Located at the mouth of the Yangtze River, Shanghai is the financial capital of mainland China. The distinctive Shanghai skyline portrayed in movies, landmarks evoking yesterday and tomorrow, endless dining options, glossy shopping malls, traditional shopping streets, and the 24-hour lifestyle combine to shape a complex international profile of the modern and historic metropolis of Shanghai. With a history of more than 700 years, Shanghai was once the financial center of the entire Far East. Today’s Shanghai is becoming established as a world economic, financial, trading, and shipping center.
Shaighai’s colonial legacy and international influences give it a character of its own, a museum of East-meets-West with a blend of antiquity and modernity. Shanghai boasts 32 cultural palaces and mass artistic activities centers, 96 art troupes, 28 public libraries, 41 archive halls, and 106 museums. The most well-known facilities include Shanghai Museum, Shanghai Library, Shanghai Grand Theater, Shanghai Book City, Shanghai Urban Planning Exhibition Center, Shanghai Science and Technology Museum, and the Oriental Arts Center. Shanghai has 19 cultural and historical sites under state protection and 165 under the city protection. A number of ancient sites and gardens dating back to Tang, Song, Yuan, Ming and Qing dynasties have been well preserved. Well-known sites include Yuyuan Garden, Longhua Temple, Jade Buddha Temple, Confucius Temple, and Zhujiajiao Ancient Water Town. Shanghai has also many rare relics and sites featuring its revolutionary history, such as the site of the first National Congress of the Communist Party of China, Residences of Dr. Sun Yat-sen, Mao Zedong, and Zhou Enlai.
The most popular tourist destinations in Shanghai include the Bund, People's Square, Orient Pearl Broadcasting and Television Tower, Jin Mao Tower, Global Finance Center (nicknamed, “the bottle opener”), and Shanghai Xintiandi.
Shanghai is also known as a paradise for eating and shopping. Shanghai's restaurants are among the finest to be found in China. There are more than 30,000 chain-store-style restaurants serving Chinese, Western, and delicacies from other Asian regions. The international restaurants feature food from more than 30 countries, including Italy, France, Japan, Portugal, and India, while Chinese eateries feature food from more than 20 regions of China. The famous restaurant areas are at the City God Temple area, Yunnan Road, Henan Road, Zhapu Road and Xianxia Road. For shopping buffs, Shanghai is known as "the Paris of the Orient". Nanjing Road, Huaihai Road, Super Brand Mall, the Grand Gateway, Plaza 66 and Xujiahui Shopping Center are the top choices.
Modern Shanghai attracts the attention of the whole world. International visitors and newcomers are flocking to this vibrant megacity, drawn by curiosity, a sense of possibility, the lure of potential professional and financial success, or perhaps simply a desire to be in one of the coolest, brashest, and most exciting locations in the new century.

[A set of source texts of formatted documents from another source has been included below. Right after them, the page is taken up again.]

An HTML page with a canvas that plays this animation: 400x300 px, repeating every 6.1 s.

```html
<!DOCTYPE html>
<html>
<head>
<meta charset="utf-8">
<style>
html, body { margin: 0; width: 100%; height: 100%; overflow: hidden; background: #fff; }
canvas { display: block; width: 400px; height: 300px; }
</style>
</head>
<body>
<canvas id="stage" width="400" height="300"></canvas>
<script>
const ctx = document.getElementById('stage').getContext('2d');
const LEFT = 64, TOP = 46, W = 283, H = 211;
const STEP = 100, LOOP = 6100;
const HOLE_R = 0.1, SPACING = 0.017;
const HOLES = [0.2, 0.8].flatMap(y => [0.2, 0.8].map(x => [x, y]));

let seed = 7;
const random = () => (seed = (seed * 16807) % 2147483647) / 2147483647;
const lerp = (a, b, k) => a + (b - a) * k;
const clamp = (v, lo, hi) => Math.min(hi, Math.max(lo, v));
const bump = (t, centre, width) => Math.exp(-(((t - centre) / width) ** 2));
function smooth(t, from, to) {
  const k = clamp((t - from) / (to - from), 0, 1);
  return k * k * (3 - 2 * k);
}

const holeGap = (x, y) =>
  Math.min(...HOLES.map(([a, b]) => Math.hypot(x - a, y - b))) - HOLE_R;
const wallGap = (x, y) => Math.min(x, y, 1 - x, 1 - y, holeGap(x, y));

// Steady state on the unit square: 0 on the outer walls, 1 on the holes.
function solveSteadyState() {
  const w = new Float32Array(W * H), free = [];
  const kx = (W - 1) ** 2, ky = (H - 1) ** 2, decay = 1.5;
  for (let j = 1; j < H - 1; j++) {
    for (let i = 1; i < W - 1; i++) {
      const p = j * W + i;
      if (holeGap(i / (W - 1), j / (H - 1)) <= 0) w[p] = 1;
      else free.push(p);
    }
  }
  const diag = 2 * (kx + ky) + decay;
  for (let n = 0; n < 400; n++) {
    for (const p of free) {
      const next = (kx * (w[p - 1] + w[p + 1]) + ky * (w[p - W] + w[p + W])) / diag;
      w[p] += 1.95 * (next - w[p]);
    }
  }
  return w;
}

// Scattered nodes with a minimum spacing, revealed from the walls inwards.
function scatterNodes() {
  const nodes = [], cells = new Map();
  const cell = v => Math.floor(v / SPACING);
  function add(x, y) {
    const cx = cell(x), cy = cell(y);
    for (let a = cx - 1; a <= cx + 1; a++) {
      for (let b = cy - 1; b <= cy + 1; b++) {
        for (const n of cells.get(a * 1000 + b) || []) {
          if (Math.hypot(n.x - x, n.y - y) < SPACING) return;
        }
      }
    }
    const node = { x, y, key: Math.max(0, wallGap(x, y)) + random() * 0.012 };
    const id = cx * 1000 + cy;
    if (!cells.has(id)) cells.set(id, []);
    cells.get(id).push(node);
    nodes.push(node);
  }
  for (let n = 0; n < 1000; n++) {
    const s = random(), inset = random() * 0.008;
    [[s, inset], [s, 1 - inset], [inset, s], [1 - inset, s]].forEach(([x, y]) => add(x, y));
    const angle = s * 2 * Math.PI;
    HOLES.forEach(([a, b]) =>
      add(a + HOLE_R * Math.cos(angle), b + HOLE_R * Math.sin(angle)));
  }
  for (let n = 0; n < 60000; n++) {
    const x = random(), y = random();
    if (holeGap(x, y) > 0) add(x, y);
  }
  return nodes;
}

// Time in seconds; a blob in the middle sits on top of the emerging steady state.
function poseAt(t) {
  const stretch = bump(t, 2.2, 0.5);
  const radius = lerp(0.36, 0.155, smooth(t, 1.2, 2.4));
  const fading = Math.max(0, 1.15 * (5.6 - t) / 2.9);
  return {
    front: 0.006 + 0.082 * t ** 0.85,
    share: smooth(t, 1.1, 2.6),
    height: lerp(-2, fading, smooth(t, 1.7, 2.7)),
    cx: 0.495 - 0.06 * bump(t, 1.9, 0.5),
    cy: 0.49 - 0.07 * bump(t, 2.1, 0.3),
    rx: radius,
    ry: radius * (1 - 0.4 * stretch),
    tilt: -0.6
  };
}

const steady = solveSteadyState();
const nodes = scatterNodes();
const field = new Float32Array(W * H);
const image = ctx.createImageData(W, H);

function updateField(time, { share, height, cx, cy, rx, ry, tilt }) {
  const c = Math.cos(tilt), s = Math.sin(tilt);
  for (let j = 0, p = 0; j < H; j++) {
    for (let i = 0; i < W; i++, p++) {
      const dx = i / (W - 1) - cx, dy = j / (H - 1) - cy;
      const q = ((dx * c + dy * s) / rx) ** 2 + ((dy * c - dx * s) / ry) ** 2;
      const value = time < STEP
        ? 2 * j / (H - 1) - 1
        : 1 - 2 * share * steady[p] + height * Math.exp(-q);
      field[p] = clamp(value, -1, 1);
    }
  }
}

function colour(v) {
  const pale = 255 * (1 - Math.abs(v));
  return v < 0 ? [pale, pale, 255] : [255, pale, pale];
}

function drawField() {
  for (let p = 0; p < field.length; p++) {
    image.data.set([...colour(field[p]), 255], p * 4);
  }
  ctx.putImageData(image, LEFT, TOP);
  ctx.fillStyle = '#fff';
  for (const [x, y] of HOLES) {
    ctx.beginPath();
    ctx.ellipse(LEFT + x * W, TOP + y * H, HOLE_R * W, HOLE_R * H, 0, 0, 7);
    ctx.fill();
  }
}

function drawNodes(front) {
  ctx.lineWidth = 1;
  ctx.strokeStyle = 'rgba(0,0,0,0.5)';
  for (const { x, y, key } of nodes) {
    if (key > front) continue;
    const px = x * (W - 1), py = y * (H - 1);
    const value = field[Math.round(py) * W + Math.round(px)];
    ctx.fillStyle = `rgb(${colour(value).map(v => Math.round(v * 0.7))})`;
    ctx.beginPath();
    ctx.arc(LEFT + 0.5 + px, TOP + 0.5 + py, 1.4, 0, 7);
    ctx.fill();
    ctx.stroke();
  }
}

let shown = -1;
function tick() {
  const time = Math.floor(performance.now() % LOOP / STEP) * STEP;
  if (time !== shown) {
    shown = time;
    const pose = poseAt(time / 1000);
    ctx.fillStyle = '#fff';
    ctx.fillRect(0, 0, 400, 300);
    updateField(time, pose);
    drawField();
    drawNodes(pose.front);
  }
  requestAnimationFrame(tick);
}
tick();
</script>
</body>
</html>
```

How to Get There
Shanghai and Hangzhou are neighbors. Since the opening of intercity high-speed rails, travelling between the two cities has become unbelievably convenient. Passengers to Shanghai can plan on an easy fifty minutes on the fastest train. One way tickets range from 20RMB (3 USD) to 100RMB (14USD), depending on the kind of train and the seating options You can either choose Hangzhou Railway Station for example, if you are leaving from central Hangzhou or Hangzhou East Railway Station. There are also two arrival stations in Shanghai: Shanghai Railway Station or Shanghai South Railway Station.

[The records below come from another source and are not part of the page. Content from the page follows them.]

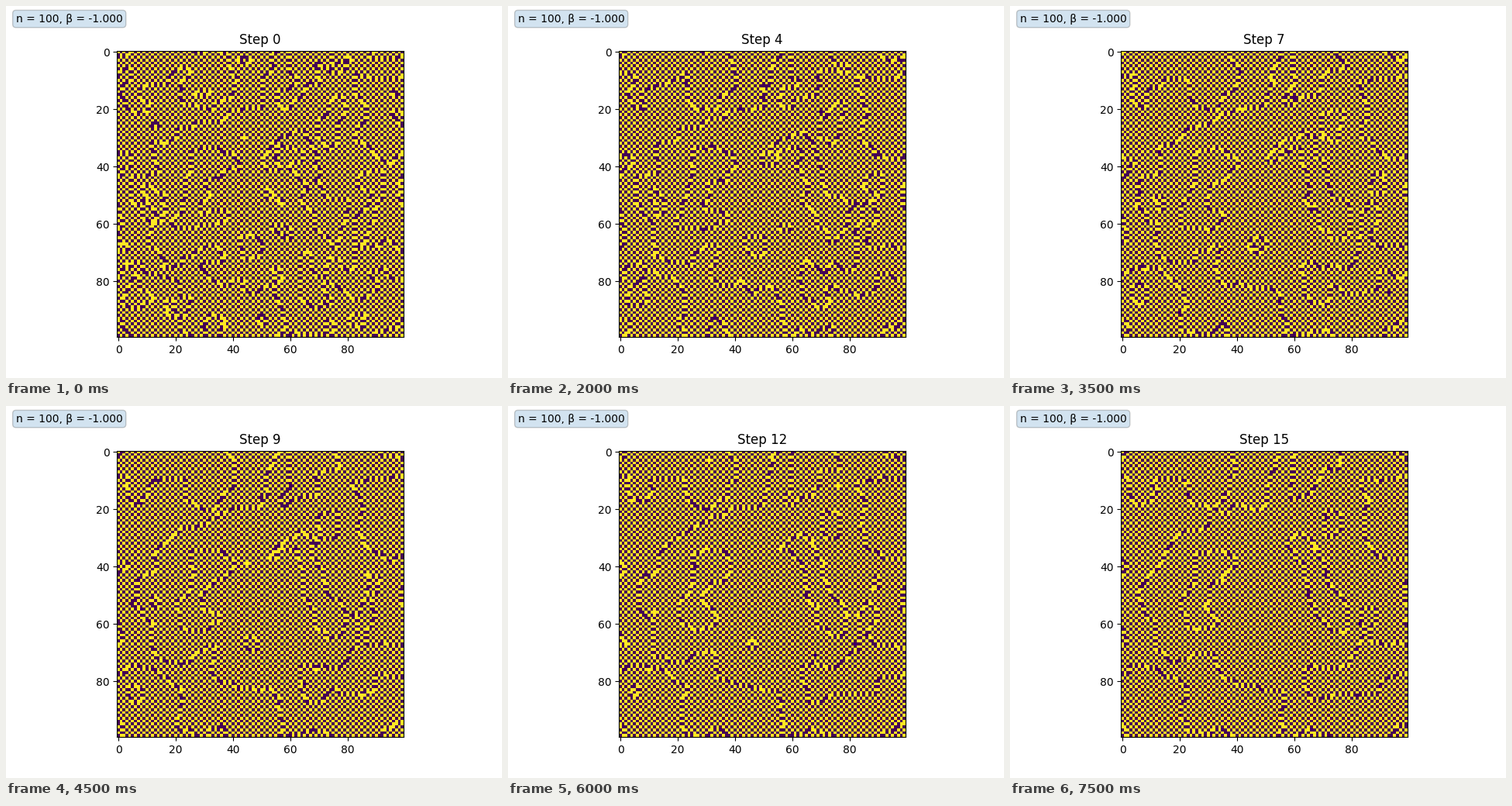
Write a matplotlib script that moves like this. It is 640 by 480 pixels and loops after 8000 ms.

```python
import numpy as np
import matplotlib.pyplot as plt
from matplotlib.animation import FuncAnimation

N = 100
BETA = -1.0
STEPS = 16
WARMUP = 9

rng = np.random.default_rng(4)
rows, cols = np.indices((N, N))
parity = (rows + cols) % 2


def sweep(spins):
    """One heat-bath sweep of the Ising lattice with periodic edges."""
    for half in (0, 1):
        field = sum(np.roll(spins, d, axis) for axis in (0, 1) for d in (1, -1))
        p_down = 1 / (1 + np.exp(2 * BETA * field))
        drawn = np.where(rng.random((N, N)) < p_down, -1, 1)
        spins = np.where(parity == half, drawn, spins)
    return spins


def simulate():
    spins = rng.choice([1, -1], (N, N))
    for _ in range(WARMUP):
        spins = sweep(spins)
    states = [spins]
    while len(states) < STEPS:
        states.append(sweep(states[-1]))
    return states


states = simulate()

fig, ax = plt.subplots(figsize=(6.4, 4.8), dpi=100)
image = ax.imshow(states[0], vmin=-1, vmax=1, cmap="viridis")
title = ax.set_title("Step 0")
fig.text(0.02, 0.98, f"n = {N}, β = {BETA:.3f}", va="top",
         bbox=dict(boxstyle="round", facecolor="tab:blue", alpha=0.2))


def update(step):
    image.set_data(states[step])
    title.set_text(f"Step {step}")
    return image, title


anim = FuncAnimation(fig, update, frames=STEPS, interval=500,
                     repeat=True, repeat_delay=0, blit=False)
plt.show()
```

Another travel option is the traditional train system. Travelers journeying between Hangzhou and Shanghai have four categories of trains to choose from differentiated by the initial letter of the train number. The fastest and the most comfortable train can be identified by the initial letter “D” (taken from“Dong Che Zu”), for example “D689”. It is very new and clean, taking only 1 hour and 40 minutes to travel from Hangzhou Railway Station to Shanghai South Railway Station. Express trains are marked with the letter “T” (for example, “T797”). The third category of train “N” trains, (for example “N489) are fast trains. They are generally also acceptable with around two or two and half hours travel time. The ones that start with “K” (e.g. “K89”) or have no letter (e.g. “1597”) are not recommended. They normally stop between Hangzhou and Shanghai which lengthens the travel time. Also, most of them are older trains without air conditioning.

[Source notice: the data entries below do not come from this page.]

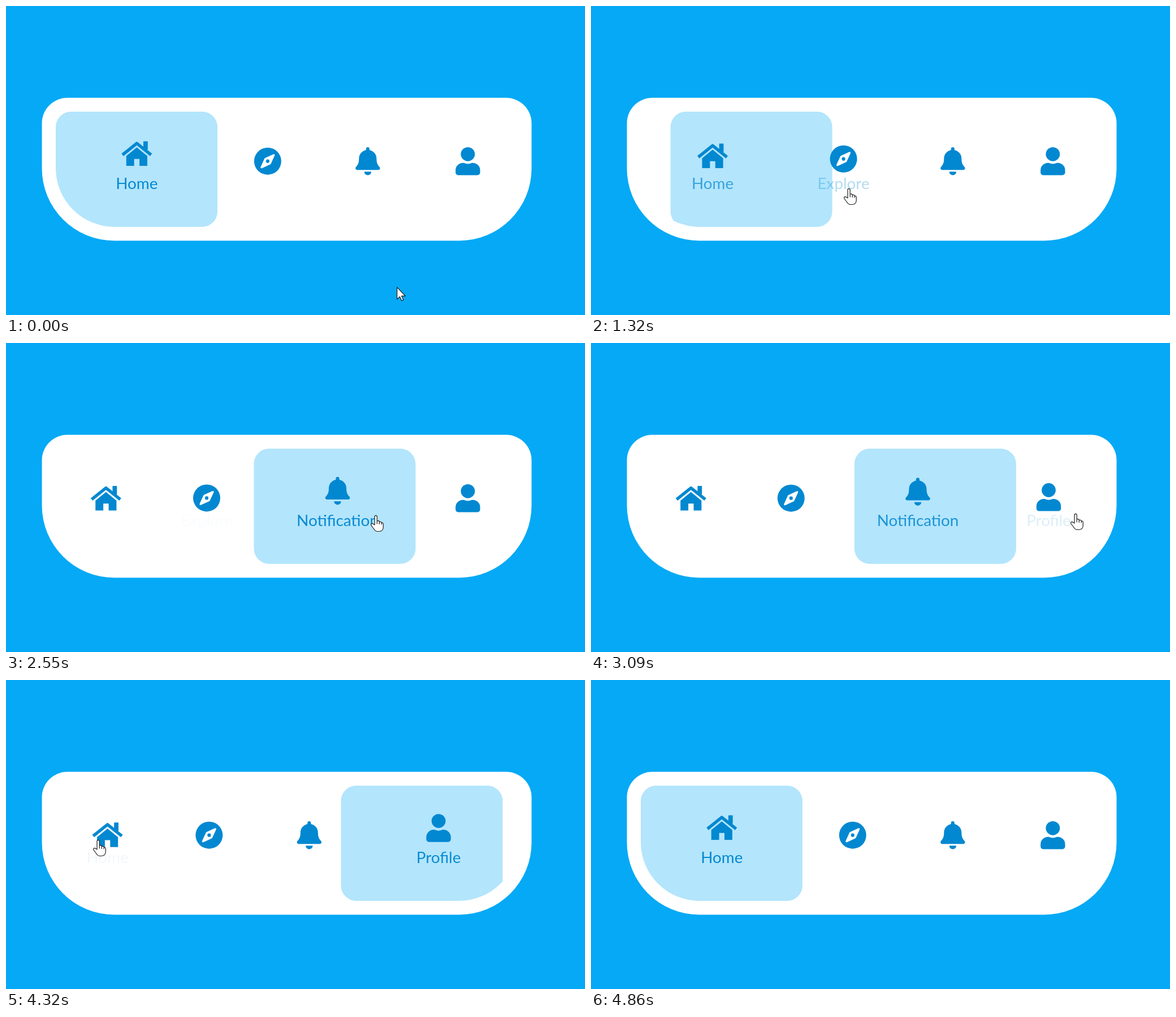
An HTML page for the animation above (5410 ms loop, 1024 by 547 pixels).

```html
<!DOCTYPE html>
<html lang="en">
<head>
<meta charset="utf-8">
<title>Navigation bar</title>
<style>
  html, body { margin: 0; width: 100%; height: 100%; overflow: hidden; background: #05a9f5; }
  svg { display: block; }
  text { font: 27.8px Lato, sans-serif; text-anchor: middle; }
</style>
</head>
<body>
<svg width="1024" height="547" viewBox="0 0 1024 547">
  <clipPath id="inner"><path id="window"/></clipPath>
  <path id="bar" fill="#fff"/>
  <rect id="pill" y="187" width="286" height="204" rx="27" fill="#b3e5fc"/>

  <g fill="#0288d1">
    <g class="item">
      <g>
        <path d="M-25.300 2.200L0-18.100 25.300 2.200" fill="none" stroke="#0288d1" stroke-width="5.500" stroke-linejoin="round"/>
        <rect x="11.600" y="-21.700" width="7.800" height="15" rx="1"/>
        <path d="M0-11L18.600 4.300V21.700H4.700V9.500H-4.700V21.700H-18.600V4.300z"/>
      </g>
      <text y="324">Home</text>
    </g>
    <g class="item">
      <g>
        <path fill-rule="evenodd" d="M-24 0a24 24 0 0 1 48 0a24 24 0 0 1-48 0zM9.700-12.200L-4.300-5.800Q-5.400-5.400-5.800-4.300L-12.200 9.700Q-13.400 13.400-9.700 12.200L4.300 5.800Q5.400 5.400 5.800 4.300L12.200-9.700Q13.400-13.400 9.700-12.200z"/>
        <circle r="3.100"/>
      </g>
      <text y="324">Explore</text>
    </g>
    <g class="item">
      <g>
        <path d="M-3.100-19.600v-2a3.100 3.100 0 0 1 6.200 0v2C10.200-18 15.500-12.200 15.500-4.600C15.500 5.300 18.900 8.200 20.800 10.200A3.100 3.100 0 0 1 18.600 15.500H-18.600A3.100 3.100 0 0 1-20.800 10.200C-18.900 8.200-15.500 5.300-15.500-4.600C-15.500-12.200-10.200-18-3.100-19.600z"/>
        <path d="M-6.200 18.600a6.200 6.200 0 0 0 12.400 0z"/>
      </g>
      <text y="324">Notification</text>
    </g>
    <g class="item">
      <g>
        <circle cy="-12.400" r="12.400"/>
        <path d="M-8.700 3.100h1.600a16.800 16.800 0 0 0 14.200 0h1.600a13 13 0 0 1 13 13v4a4.600 4.600 0 0 1-4.600 4.600h-34.200a4.600 4.600 0 0 1-4.600-4.600v-4a13 13 0 0 1 13-13z"/>
      </g>
      <text y="324">Profile</text>
    </g>
  </g>

  <g id="cursor" fill="#fff" stroke="#1c1c1c" stroke-width="1.200" stroke-linejoin="round">
    <path id="arrow" d="M.6 .8V22L5.400 17.600 8.700 24.600 11.800 23.200 8.600 16.400H15.200z"/>
    <path id="hand" d="M-2 17V2.500a2 2 0 0 1 4.200 0V10q3.600-1 4 1.600q3.500-1 4 1.600q3-.4 3 2.600V21c0 5-3 7.500-7.500 7.500H3c-3.500 0-5-2-6.500-4.500L-8.300 17.500c-.8-2.500 1.500-4 4-2zM2.200 10V15.500M6.200 11.600V16M10.200 13.200V16.500"/>
  </g>
</svg>
<script>
const LOOP = 5410, LAST = 63, STEP = 4860 / LAST;
const LEFT = 88, NARROW = 177, WIDE = 286, EASE_MS = 450;
const START = [1221, 2179, 3030, 4290];   // each activates the next item in turn

// time, x, y of the pointer tip at its turning points
const path = [
  [0, 691, 497], [620, 461, 359], [1000, 456, 323], [1400, 456, 323],
  [1780, 506, 321], [2090, 654, 305], [2560, 654, 305], [2940, 857, 302],
  [3320, 857, 302], [3470, 769, 345], [3630, 472, 427], [3930, 55, 335],
  [4090, 163, 283], [4480, 163, 283], [4850, 1040, 560]
];

const $ = id => document.getElementById(id);
const set = (el, name, value) => el.setAttribute(name, value);
const mix = (a, b, p) => a + (b - a) * p;

// Box with top corners of radius r and bottom corners of radius R
const box = (x, y, w, h, r, R) =>
  `M${x + r} ${y}h${w - 2 * r}a${r} ${r} 0 0 1 ${r} ${r}v${h - r - R}a${R} ${R} 0 0 1 ${-R} ${R}` +
  `h${2 * R - w}a${R} ${R} 0 0 1 ${-R} ${-R}v${r + R - h}a${r} ${r} 0 0 1 ${r} ${-r}z`;

set($('bar'), 'd', box(63.5, 162.5, 866, 253, 45, 128));
set($('window'), 'd', box(88, 187, 817, 204, 21, 104));

const items = [...document.querySelectorAll('.item')].map(el => el.children);

// The pill stays inside the bar while it slides
const holder = document.createElementNS('http://www.w3.org/2000/svg', 'g');
set(holder, 'clip-path', 'url(#inner)');
$('pill').replaceWith(holder);
const pill = holder.appendChild(document.createElementNS('http://www.w3.org/2000/svg', 'path'));
set(pill, 'd', box(0, 187, WIDE, 204, 27, 27));
set(pill, 'fill', '#b3e5fc');

// cubic-bezier(.25, .1, .25, 1)
function ease(x) {
  if (x <= 0 || x >= 1) return x <= 0 ? 0 : 1;
  const curve = (a, b, s) => 3 * a * s * (1 - s) ** 2 + 3 * b * s * s * (1 - s) + s ** 3;
  let lo = 0, hi = 1;
  for (let i = 0; i < 24; i++) {
    const mid = (lo + hi) / 2;
    if (curve(.25, .25, mid) < x) lo = mid; else hi = mid;
  }
  return curve(.1, 1, lo);
}

// How active each item is, 0 to 1
const weights = t => START.reduce((w, start, n) => {
  const p = ease((t - start) / EASE_MS);
  return w.map((v, i) => mix(v, +(i === (n + 1) % 4), p));
}, [1, 0, 0, 0]);

function pointer(t) {
  const i = path.findIndex(k => k[0] > t);
  if (i < 0) return path[path.length - 1].slice(1);
  const [t0, x0, y0] = path[i - 1], [t1, x1, y1] = path[i];
  const p = (t - t0) / (t1 - t0);
  return [mix(x0, x1, p), mix(y0, y1, p)];
}

function draw(now) {
  const t = Math.min(LAST, Math.floor(now % LOOP / STEP + .1)) * STEP;
  const w = weights(t);
  const slide = w.reduce((sum, v, i) => sum + v * i * NARROW, 0);
  set(pill, 'transform', `translate(${LEFT + slide} 0)`);

  let x = LEFT + .3;
  items.forEach(([icon, text], i) => {
    const width = mix(NARROW, WIDE, w[i]), cx = x + width / 2;
    set(icon, 'transform', `translate(${cx} ${mix(274.7, 261.3, w[i])})`);
    set(text, 'x', cx);
    set(text, 'opacity', w[i]);
    x += width;
  });

  const [px, py] = pointer(t);
  const over = px > 88 && px < 905 && py > 187 && py < 391;
  set($('cursor'), 'transform', `translate(${px} ${py})`);
  set($('hand'), 'display', over ? 'inline' : 'none');
  set($('arrow'), 'display', over ? 'none' : 'inline');
}

function tick(now) {
  draw(now);
  requestAnimationFrame(tick);
}
draw(0);
requestAnimationFrame(tick);
</script>
</body>
</html>
```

The sun is shining and the autumn wind is just right. In such good weather, it is a good idea to travel back in time in the Hangzhou Confucius Temple. Here, you can cultivate your mind and soul. In the temple, tablets can be seen everywhere, positioning people instantly in the ancient seat of learning in the capital city of the Southern Song Dynasty. Here, you can stop and appreciate the ancient moss-covered stone tiles, which seems to narrate the thousands-of-year history of the Confucius Temple.